Facebook has come up with an ambitious project that aims to provide internet access to around 5 billion people around the world who are not currently on the internet. They have launched an app called internet.org which provides free access to Facebook and some other websites. This is in clear violation of the principle of Net Neutrality, and an insidious attempt to monopolize the internet. Mark Zuckerberg, the founder of Facebook, argues that ‘it is always better to have some access than none’. This brings us to the question – is an unequal internet better than no internet? Can internet.org and net neutrality co-exist? A Quartz survey of internet users in Indonesia and Nigeria suggests that at least 10% of Facebook users in developing countries do not realize that they are on the internet. They confuse Facebook to be the internet. And the median age of the respondents in this survey is under 25, which is a clear indication of how Facebook is affecting the next billion people to come online. They want to become synonymous with the internet itself, and this will have massive influence on how the internet evolves. If a majority of the future internet population spends more time on Facebook, and most of the new internet users come online not via the open web, but a closed network controlled by Facebook, it will have huge implications as everyone from policy makers to small businesses (basically anyone who wishes to communicate with them) will be left with no option but to play by one company’s rule.So, Facebook should first of all stop projecting internet.org as a philanthropic project as it is entirely self-serving, probably even their best business strategy. ‘Universal access’ does NOT mean universal access to a closed internet controlled by a corporation. So, we need to call out Facebook’s bluff and make our understanding of Net Neutrality and Universal access more nuanced so that we can think in the interest of a common user. As for Airtel Zero, it blatantly violates the principle of net neutrality and offers differential pricing for various services. It tries to break the internet into different fragments and create different lanes for access differentiating on how much money they have been paid by OTT service providers.

What is inspiring here is that the common people have come together to resist this onslaught on their online freedom by Big money. TRAI had come out with a consultation paper asking 20 basic questions to seek the consumers’ views on Net Neutrality, and it has met with a thundering response. Over one million emails have already been sent to TRAI. Support has been pouring in from all quarters, and this can easily be called one of the most successful awareness campaign on social media ever!

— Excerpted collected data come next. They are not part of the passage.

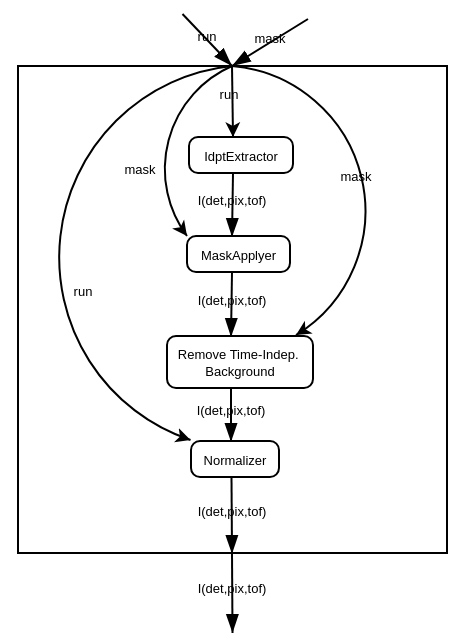
<!DOCTYPE html>
<html lang="en">
<head>
<meta charset="utf-8">
<title>Reduction data flow</title>
<style>
:root { --ink: #000; --paper: #fff; }
* { box-sizing: border-box; }
html, body { margin: 0; overflow: hidden; background: var(--paper); }
.diagram {
  position: relative; width: 464px; height: 644px; overflow: hidden;
  background: var(--paper); color: var(--ink);
  font: 13px/17px "Liberation Sans", Arial, sans-serif;
}
.frame { position: absolute; left: 17px; top: 65px; width: 431px; height: 489px; border: 2px solid var(--ink); }
.edges { position: absolute; left: 0; top: 0; fill: none; stroke: var(--ink); stroke-width: 2; }
.edges marker path { fill: var(--ink); stroke: none; }
.node {
  position: absolute; left: var(--x); top: var(--y); width: var(--w); height: var(--h);
  display: flex; align-items: center; justify-content: center; text-align: center;
  padding-top: 2px; border: 2px solid var(--ink); border-radius: 10px; background: var(--paper);
}
.label { position: absolute; left: var(--x); top: var(--y); transform: translate(-50%, -50%); white-space: nowrap; }
</style>
</head>
<body>
<main class="diagram">
  <div class="frame"></div>

  <svg class="edges" width="464" height="644" viewBox="0 0 464 644" aria-hidden="true">
    <defs>
      <marker id="solid" markerUnits="userSpaceOnUse" markerWidth="20" markerHeight="14" refX="19" refY="7" orient="auto">
        <path d="M0 0.5 L19 7 L0 13.5 Z"/>
      </marker>
      <marker id="barbed" markerUnits="userSpaceOnUse" markerWidth="16" markerHeight="16" refX="15" refY="8" orient="auto">
        <path d="M0 0.5 L15 8 L0 15.5 L4 8 Z"/>
      </marker>
    </defs>
    <g marker-end="url(#solid)">
      <path d="M182.500 14 L232 66" marker-end="url(#solid)"/>
      <path d="M308 19 L232 66" marker-end="url(#solid)"/>
      <path d="M233 173 L232 237" marker-end="url(#solid)"/>
      <path d="M232 272 L231 337" marker-end="url(#solid)"/>
      <path d="M231 388 L231 442" marker-end="url(#solid)"/>
      <path d="M231.500 477 L232 554" marker-end="url(#solid)"/>
      <path d="M232 553 L232.500 633" marker-end="url(#solid)"/>
    </g>
    <g>
      <path d="M232 66 L233 137" marker-end="url(#barbed)"/>
      <path d="M232 66 A192.500 192.500 0 0 0 190.500 440" marker-end="url(#barbed)"/>
      <path d="M232 66 A112.500 112.500 0 0 0 187 236" marker-end="url(#barbed)"/>
      <path d="M232 66 A145.500 145.500 0 0 1 296 335" marker-end="url(#barbed)"/>
    </g>
  </svg>

  <div class="node" style="--x:188px;--y:136px;--w:106px;--h:38px">IdptExtractor</div>
  <div class="node" style="--x:186px;--y:235px;--w:105px;--h:38px">MaskApplyer</div>
  <div class="node" style="--x:166px;--y:335px;--w:148px;--h:54px"><span>Remove Time-Indep.&nbsp;<br>Background</span></div>
  <div class="node" style="--x:190px;--y:440px;--w:90px;--h:38px">Normalizer</div>

  <span class="label" style="--x:207px;--y:36px">run</span>
  <span class="label" style="--x:270px;--y:38px">mask</span>
  <span class="label" style="--x:229px;--y:94px">run</span>
  <span class="label" style="--x:140px;--y:169px">mask</span>
  <span class="label" style="--x:356px;--y:176px">mask</span>
  <span class="label" style="--x:83px;--y:291px">run</span>
  <span class="label" style="--x:232px;--y:200px">I(det,pix,tof)</span>
  <span class="label" style="--x:232px;--y:300px">I(det,pix,tof)</span>
  <span class="label" style="--x:231px;--y:410px">I(det,pix,tof)</span>
  <span class="label" style="--x:232px;--y:511px">I(det,pix,tof)</span>
  <span class="label" style="--x:232px;--y:588px">I(det,pix,tof)</span>
</main>
</body>
</html>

Let us all join this fight to save the internet, as it has provided us with a much needed medium for information dissemination and political mobilization, and will continue to play a major role in shaping public opinion.
Akhil Kumar is the Senior Editor at Youth Ki Awaaz

Liberation Archive